▶ **Task details**: From the data that follows, report how many lines hold the string "html", giving only the number.

▶ **Available records**:

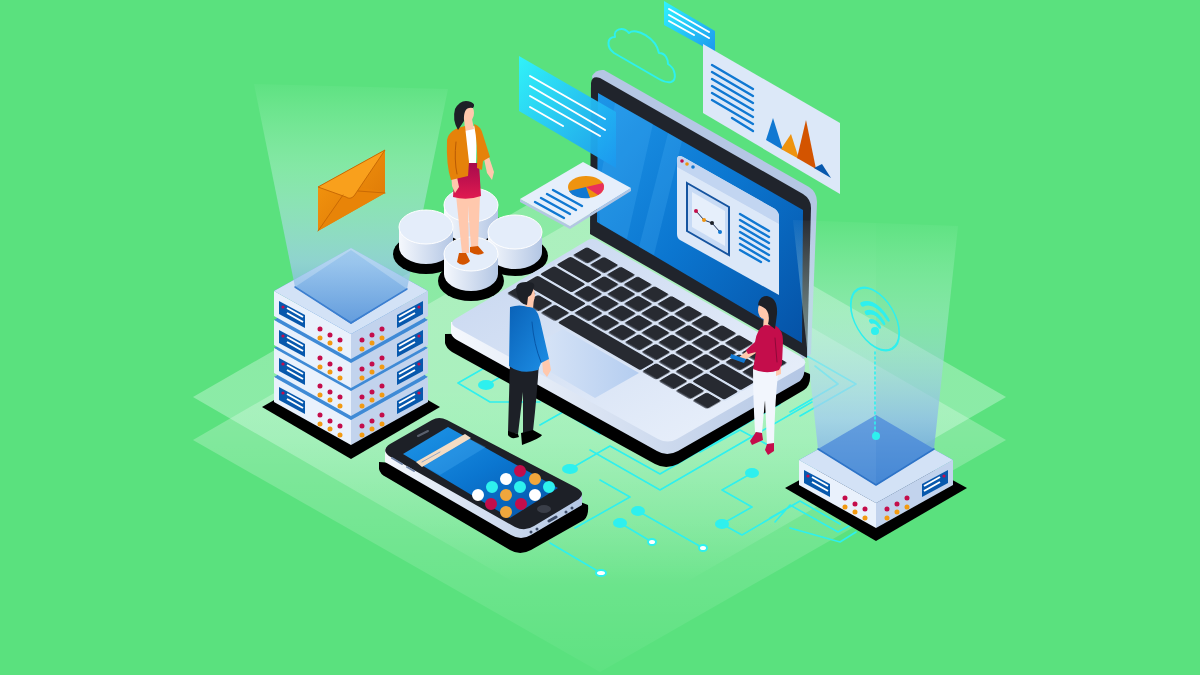
<!DOCTYPE html>
<html lang="en">
<head>
<meta charset="utf-8">
<title>Isometric data workspace</title>
<style>
:root{--green:#5ae17e;--cyan:#2ef0ee;--blue:#1078d2;--deep:#0758ad;--ice:#dce8f8;--ink:#1d2027;--black:#000;--orange:#ee930f;--rust:#d35400;--crimson:#c40d4b;--skin:#ffc8ad;--white:#fff}
html,body{margin:0;height:100%;overflow:hidden;background:var(--green)}
svg{display:block;width:1200px;height:675px}
.black{fill:var(--black)}.ice{fill:var(--ice)}.blue{fill:var(--blue)}.deep{fill:var(--deep)}.white{fill:var(--white)}.orange{fill:var(--orange)}.crimson{fill:var(--crimson)}.cyan{fill:var(--cyan)}.ink{fill:var(--ink)}.skin{fill:var(--skin)}.rust{fill:var(--rust)}
.line{fill:none;stroke-linecap:round;stroke-linejoin:round}
.trace{stroke:var(--cyan);stroke-width:1.6}
.rule-blue{stroke:var(--blue);stroke-width:2.4}
.rule-white{stroke:var(--white);stroke-width:2}
</style>
</head>
<body>
<svg viewBox="0 0 1200 675" role="img" aria-label="Isometric laptop, phone and servers with three people at work">
<defs>
<linearGradient id="floor" x1="0" y1="0" x2="0" y2="1"><stop offset=".3" stop-color="#fff" stop-opacity=".3"/><stop offset=".58" stop-color="#e2fff0" stop-opacity=".36"/><stop offset=".9" stop-color="#fff" stop-opacity="0"/></linearGradient>
<linearGradient id="floor-low" x1="0" y1="0" x2="0" y2="1"><stop offset=".4" stop-color="#fff" stop-opacity=".28"/><stop offset="1" stop-color="#fff" stop-opacity=".03"/></linearGradient>
<linearGradient id="beam-left" x1="0" y1="0" x2="0" y2="1"><stop offset="0" stop-color="#e6fff2" stop-opacity=".04"/><stop offset=".35" stop-color="#c9f2e6" stop-opacity=".42"/><stop offset=".75" stop-color="#a3cdee" stop-opacity=".8"/><stop offset="1" stop-color="#6fa5e0" stop-opacity=".85"/></linearGradient>
<linearGradient id="beam-right" x1="0" y1="0" x2="0" y2="1"><stop offset="0" stop-color="#e6fff2" stop-opacity=".04"/><stop offset=".35" stop-color="#b9ecdb" stop-opacity=".42"/><stop offset=".75" stop-color="#8cbce6" stop-opacity=".8"/><stop offset="1" stop-color="#5592d8" stop-opacity=".85"/></linearGradient>
<linearGradient id="screen" x1="0" y1="0" x2="1" y2="1"><stop offset="0" stop-color="#1e96e8"/><stop offset=".5" stop-color="#0b76d0"/><stop offset="1" stop-color="#0552a6"/></linearGradient>
<linearGradient id="panel" x1="0" y1="0" x2="1" y2="1"><stop offset="0" stop-color="#2ff3ff"/><stop offset="1" stop-color="#1b97ee"/></linearGradient>
<linearGradient id="inset" x1="0" y1="0" x2="0" y2="1"><stop offset="0" stop-color="#8cb8ee"/><stop offset="1" stop-color="#3f83d4"/></linearGradient>
<linearGradient id="deck" x1="0" y1="0" x2="1" y2="1"><stop offset="0" stop-color="#c5d5ef"/><stop offset="1" stop-color="#edf3fc"/></linearGradient>
<linearGradient id="side"><stop offset="0" stop-color="#f5f8fd"/><stop offset="1" stop-color="#b3c6e4"/></linearGradient>
<linearGradient id="pad"><stop offset="0" stop-color="#dfe9f8"/><stop offset="1" stop-color="#b4cdf0"/></linearGradient>
<linearGradient id="mail" x1="0" y1="0" x2="1" y2="1"><stop offset="0" stop-color="#f79a10"/><stop offset="1" stop-color="#da7404"/></linearGradient>
<linearGradient id="skirt" x1="0" y1="0" x2="0" y2="1"><stop offset="0" stop-color="#a60a4c"/><stop offset="1" stop-color="#e01a50"/></linearGradient>
<linearGradient id="shirt" x1="0" y1="0" x2="1" y2="1"><stop offset="0" stop-color="#0a62b8"/><stop offset="1" stop-color="#1d8fe6"/></linearGradient>
<pattern id="keys" width="19.5" height="19" patternUnits="userSpaceOnUse"><rect x="1" y="1" width="17" height="16.5" rx="2" fill="#272a31"/><path d="M2 17H17" stroke="#555b68"/></pattern>
<g id="lights"><path d="M320 329h0M330 335h0M340 340h0" stroke="#c40d4b"/><path d="M320 338h0M330 343h0M340 349h0" stroke="#f29a12"/></g>
<g id="slot"><polygon class="deep" points="279,301 305,315 305,328 279,314"/><path class="rule-white" d="M287 308 303 317M287 313 303 322"/><circle class="crimson" cx="283" cy="307" r="1.6"/></g>
<g id="server-side"><use href="#slot"/><use href="#lights" fill="none" stroke-width="5" stroke-linecap="round"/></g>
<g id="server-unit">
<polygon fill="#3f8ad6" points="274,291 351,248 428,291 351,334"/>
<polygon fill="#e9f1fc" points="274,291 351,334 351,359 274,316"/>
<polygon fill="#c2d3ed" points="428,291 351,334 351,359 428,316"/>
<use href="#server-side"/>
<use href="#server-side" transform="matrix(-1 0 0 1 702 0)"/>
</g>
<g id="server-top"><polygon fill="#d3e2f6" points="274,291 351,248 428,291 351,334"/><polygon fill="url(#inset)" points="295,287 351,250 407,289 351,324"/></g>
<g id="disc"><path fill="url(#side)" d="M-27 0V20A27 17 0 0 0 27 20V0Z"/><ellipse fill="#e4edfa" stroke="#fff" rx="27" ry="17"/></g>
<ellipse id="disc-shadow" class="black" cy="24" rx="33" ry="20"/>
</defs>

<rect width="1200" height="675" fill="var(--green)"/>

<g id="platforms">
<polygon fill="url(#floor-low)" points="193,440 600,205 1006,440 600,672"/>
<polygon fill="url(#floor)" points="193,397 600,163 1006,397 600,632"/>
</g>

<g id="circuit">
<path class="line trace" d="M486 385 520 366M458 383 490 402 540 402M458 383 500 359M540 425 570 408M570 469 610 446 660 474 780 404M590 450 660 490 812 402M600 480 630 497 575 528M620 523 652 542M638 511 703 548M550 543 601 573M752 473 722 490 752 507 722 524 742 535 800 501M770 518 800 501 840 524M775 522 790 505 838 532 860 520M800 352 856 384 800 416M815 366 838 384 790 412M560 410 600 434M700 452 740 430 770 446M790 528 840 542 856 532"/>
<g class="cyan"><ellipse cx="486" cy="385" rx="8" ry="5"/><ellipse cx="570" cy="469" rx="8" ry="5"/><ellipse cx="620" cy="523" rx="7" ry="5"/><ellipse cx="638" cy="511" rx="7" ry="5"/><ellipse cx="752" cy="473" rx="7" ry="5"/><ellipse cx="722" cy="524" rx="7" ry="5"/></g>
<g class="white" stroke="#2ef0ee" stroke-width="2"><ellipse cx="652" cy="542" rx="4" ry="3"/><ellipse cx="703" cy="548" rx="4" ry="3"/><ellipse cx="601" cy="573" rx="5" ry="3"/></g>
</g>

<g id="server-stack">
<polygon class="black" points="262,407 351,356 440,407 351,459"/>
<polygon class="blue" points="277,300 351,340 425,300 425,396 351,438 277,396"/>
<use href="#server-unit" y="86"/><use href="#server-unit" y="57"/><use href="#server-unit" y="29"/><use href="#server-unit"/>
<use href="#server-top"/>
<polygon fill="url(#beam-left)" opacity=".9" points="254,84 448,89 407,289 351,322 295,287"/>
<path class="line" stroke="#3c7fd0" stroke-width="1.5" d="M295 287 351 323 407 289"/>
</g>
<g id="envelope">
<polygon fill="url(#mail)" points="318,187 385,150 385,193 318,231"/>
<path fill="#e88408" d="M318 231 344 193 358 186 385 193Z"/>
<path fill="#f9a01c" stroke="#c96a04" d="M318 187 385 150 354 196Q350 200 346 197Z"/>
<path class="line" stroke="#c96a04" d="M318 231 343 195M385 193 358 191"/>
</g>

<g id="podium">
<use href="#disc-shadow" x="471" y="205"/><use href="#disc-shadow" x="426" y="230"/><use href="#disc-shadow" x="515" y="232"/><use href="#disc-shadow" x="471" y="257"/>
<use href="#disc" x="471" y="205"/><use href="#disc" x="426" y="227"/><use href="#disc" x="515" y="232"/><use href="#disc" x="471" y="254"/>
</g>

<g id="laptop">
<path class="black" d="M445 334V343Q446 348 452 352L655 464Q666 470 678 464L804 390Q811 385 810 374L700 330Z"/>
<path fill="url(#side)" d="M451 322V333Q452 337 457 340L657 451Q667 457 678 451L800 381Q805 377 805 364Z"/>
<path fill="url(#deck)" d="M455 319 588 240Q592 238 597 240L803 358Q808 363 802 367L677 439Q668 444 658 439L455 327Q449 323 455 319Z"/>
<path fill="#b5c7e4" d="M592 76Q596 69 604 70L809 187Q817 192 817 202L811 354 803 359 600 120Z"/>
<path fill="#20242c" d="M591 83Q592 75 600 78L803 194Q811 199 811 208L807 358 590 234Z"/>
<polygon fill="url(#screen)" points="598,93 803,210 802,343 597,222"/>
<path fill="#57b9f8" opacity=".2" d="M615 103 653 124 627 239 600 224 598 190ZM668 133 682 141 654 255 639 247Z"/>
<g transform="matrix(.865 .5 -.865 .5 587 246)">
<rect width="234" height="95" fill="url(#keys)"/>
<g fill="#272a31" stroke="#d5e1f3" stroke-width="2"><rect y="19" width="38.5" height="18.5" rx="3"/><rect y="38" width="38.5" height="18.5" rx="3"/><rect y="57" width="58" height="18.5" rx="3"/><rect x="58.5" y="76" width="97.5" height="18.5" rx="3"/><rect x="195" y="38" width="39" height="18.5" rx="3"/><rect x="195" y="57" width="39" height="18.5" rx="3"/></g>
</g>
<polygon fill="url(#pad)" points="518,353 563,329 639,373 595,398"/>
</g>

<g id="browser-window">
<path class="ice" d="M677 160Q677 154 683 157L775 209Q779 212 779 217V295L680 240Q677 238 677 234Z"/>
<path fill="#c2d5f1" d="M677 160Q677 154 683 157L775 209Q779 212 779 217V224L677 167Z"/>
<circle class="crimson" cx="682" cy="161" r="1.8"/><circle class="orange" cx="687" cy="164" r="1.8"/><circle class="blue" cx="693" cy="167" r="1.8"/>
<polygon fill="#c8dbf5" stroke="#1554a0" stroke-width="2" points="687,183 729,207 729,255 687,231"/>
<polygon fill="#e6effb" points="692,192 725,211 725,246 692,227"/>
<path class="line" stroke="#1d2f55" d="M696 211 704 220 712 223 720 232"/>
<circle class="crimson" cx="696" cy="211" r="2"/><circle class="orange" cx="704" cy="220" r="2"/><circle class="ink" cx="712" cy="223" r="2"/><circle class="blue" cx="720" cy="232" r="2"/>
<path class="line rule-blue" d="M740 214 769 231M740 220 769 237M740 226 769 243M740 232 769 249M740 238 769 255M740 244 769 261M740 250 761 262"/>
</g>

<g id="floating-panels">
<polygon fill="url(#panel)" opacity=".95" points="519,56 616,112 616,168 519,111"/>
<path class="line rule-white" d="M530 76 605 119M530 86 605 130M530 96 600 136M530 107 563 126"/>
<polygon fill="url(#panel)" points="664,1 715,31 715,53 664,25"/>
<path class="line rule-white" d="M669 9 709 32M669 15 709 38M669 21 694 35"/>
<polygon class="ice" points="703,44 840,123 840,194 703,113"/>
<path class="line rule-blue" d="M712 65 753 89M712 72 753 96M712 79 753 103M712 86 753 110M712 93 753 117M712 100 753 124M732 118 753 131"/>
<polygon class="blue" points="766,140 773,118 783,150"/><polygon class="orange" points="781,149 791,134 799,159"/><polygon class="rust" points="797,158 806,120 816,169"/><polygon class="deep" points="814,168 822,164 831,178"/>
<polygon fill="#b3c6e3" points="520,199 570,226 631,188 631,191 570,229 520,202"/>
<polygon fill="#e6effb" points="520,199 583,162 631,188 570,226"/>
<ellipse class="orange" cx="586" cy="187" rx="18" ry="11"/>
<path class="blue" d="M586 187 569 191A18 11 0 0 0 590 198Z"/><path fill="#e8305c" d="M586 187 603 183A18 11 0 0 1 598 195Z"/>
<path class="line rule-blue" d="M553 190 582 206M547 194 576 210M541 198 570 214M535 202 564 218"/>
<path class="line" stroke="#2ef0ee" stroke-width="2" d="M614 53C606 47 607 37 615 37 613 29 623 26 629 33 636 27 656 38 659 53 666 53 668 60 668 64 676 69 677 80 671 82Q666 83 659 79Z"/>
</g>

<g id="phone">
<path class="black" d="M379 462V469Q380 474 386 477L510 550Q520 556 531 550L584 520Q589 516 588 505L500 470Z"/>
<path fill="url(#side)" d="M385 448V462L511 535Q521 541 531 535L582 505V492Z"/>
<path class="ink" d="M390 444 432 420Q439 416 447 420L577 488Q586 493 579 499L534 526Q525 532 515 527L389 456Q381 450 390 444Z"/>
<polygon fill="url(#screen)" points="448,427 403,454 510,518 558,488"/>
<path fill="#5bbcf9" opacity=".25" d="M470 439 486 447 440 475 424 466Z"/>
<polygon fill="#f3dcc4" points="416,462 465,434 471,438 422,467"/><path class="line" stroke="#8fa6c8" d="M422 462 440 452"/>
<ellipse fill="#3a3e48" cx="544" cy="509" rx="7" ry="4"/><path class="line" stroke="#5a606d" stroke-width="2" d="M418 436 428 431"/>
<g class="line" stroke-width="12">
<path stroke="#c40d4b" d="M520 471h0M491 504h0M521 504h0"/><path stroke="#fff" d="M506 479h0M478 495h0M535 495h0"/><path stroke="#2ef0ee" d="M492 487h0M520 487h0M549 487h0"/><path stroke="#f0a63c" d="M535 479h0M506 495h0M506 512h0"/>
</g>
<path class="line" stroke="#3b4a66" stroke-width="3" d="M531 532h0M537 529h0M549 521 556 517M566 512h0M572 508h0"/>
<path class="line" stroke="#7387a8" stroke-width="2" d="M392 458 402 464M407 467 414 471"/>
</g>

<g id="presenter">
<path class="skin" d="M456 195 462 253 469 253 468 205 471 247 478 248 480 195Z"/>
<path class="rust" d="M457 262 459 253 466 253 470 261Q463 268 457 262ZM470 247 478 246 484 253Q478 257 470 252Z"/>
<path fill="url(#skirt)" d="M455 163H479L481 196Q467 201 453 197Z"/>
<path class="white" d="M464 127 477 126 476 163H465Z"/>
<path class="skin" d="M464 117 472 119 474 129 465 131ZM451 172 456 172 459 187 455 193 452 186ZM484 159 489 157 494 172 492 180 487 173Z"/>
<path fill="#e5820a" d="M465 126 469 162 468 176 451 180Q446 165 447 140 449 129 465 126ZM474 124Q481 126 483 135L490 157 483 161 482 170 477 168Q478 145 474 124Z"/>
<path class="line" stroke="#b95a04" d="M456 142Q454 160 457 174"/>
<ellipse class="skin" cx="468" cy="113" rx="6" ry="9"/>
<path class="ink" d="M473 108Q463 106 464 121L458 130Q452 120 455 109 461 98 471 102 476 104 473 108Z"/>
</g>

<g id="analyst">
<path class="ink" d="M510 361 539 362Q537 395 533 431L523 433 523 392 518 434 508 432Z"/>
<path class="black" d="M508 431 518 434 519 437Q511 440 508 435ZM521 433 533 430 542 435Q541 438 522 445Z"/>
<path class="skin" d="M542 360 549 359 551 370 547 377 543 372ZM526 298 534 298 533 309 525 309Z"/>
<path fill="url(#shirt)" d="M510 307Q520 304 528 307 537 306 540 320L549 359 541 363 538 370Q521 375 509 366Z"/>
<path class="line" stroke="#0757a8" d="M532 322Q534 345 541 362"/>
<ellipse class="skin" cx="528" cy="295" rx="7" ry="10"/>
<path class="ink" d="M534 288 531 295 528 297 527 305Q519 304 517 294 513 282 526 282 536 281 534 288Z"/>
</g>

<g id="developer">
<path fill="#f2f6fd" d="M753 368 779 367Q775 395 774 444L767 445 765 400 762 433 755 432Q753 396 753 368Z"/>
<path class="crimson" d="M756 432 762 433 763 440 752 445 750 441ZM767 444 774 443 774 451 768 455 765 450Z"/>
<path class="skin" d="M764 314 772 315 773 330 763 329ZM752 347 756 353 743 361 738 358ZM776 363 781 362 781 374 776 376Z"/>
<path class="crimson" d="M765 325 776 326Q783 330 783 341L782 364 779 370Q766 375 753 369L756 352 748 354 746 350 755 342Q757 328 765 325Z"/>
<path class="line" stroke="#8f0839" d="M775 338 777 362"/>
<polygon class="blue" points="731,354 746,359 744,363 730,358"/>
<ellipse class="skin" cx="764" cy="310" rx="6" ry="9"/>
<path class="ink" d="M758 305Q759 296 767 296 778 298 777 314L775 329 768 324Q772 309 758 305Z"/>
</g>

<g id="wifi-projector">
<polygon class="black" points="785,488 876,438 967,488 876,541"/>
<use href="#server-unit" x="525" y="169"/>
<polygon fill="#d3e2f6" points="799,460 876,417 953,460 876,503"/>
<polygon fill="url(#inset)" points="818,449 876,415 934,449 876,485"/>
<polygon fill="url(#beam-left)" points="793,220 876,223 876,485 818,449"/>
<polygon fill="url(#beam-right)" points="876,223 958,226 934,449 876,485"/>
<polygon fill="#3f83d4" opacity=".6" points="818,449 876,415 934,449 876,485"/>
<path class="line" stroke="#2e74c8" stroke-width="1.6" d="M818 449 876 485 934 449"/>
<g class="line" stroke="#2ef0ee">
<g transform="matrix(.865 .5 0 1 875 319)"><circle r="28" stroke-width="2"/><path stroke-width="4" d="M-15-7Q0-20 15-7M-10-1Q0-10 10-1M-5 5Q0 1 5 5"/></g>
<path stroke-width="1.6" stroke-dasharray="2 3" d="M875 352V436"/>
</g>
<circle class="cyan" cx="875" cy="331" r="4"/><circle class="cyan" cx="876" cy="436" r="4"/>
</g>
</svg>
</body>
</html>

▶ **The answer**: 4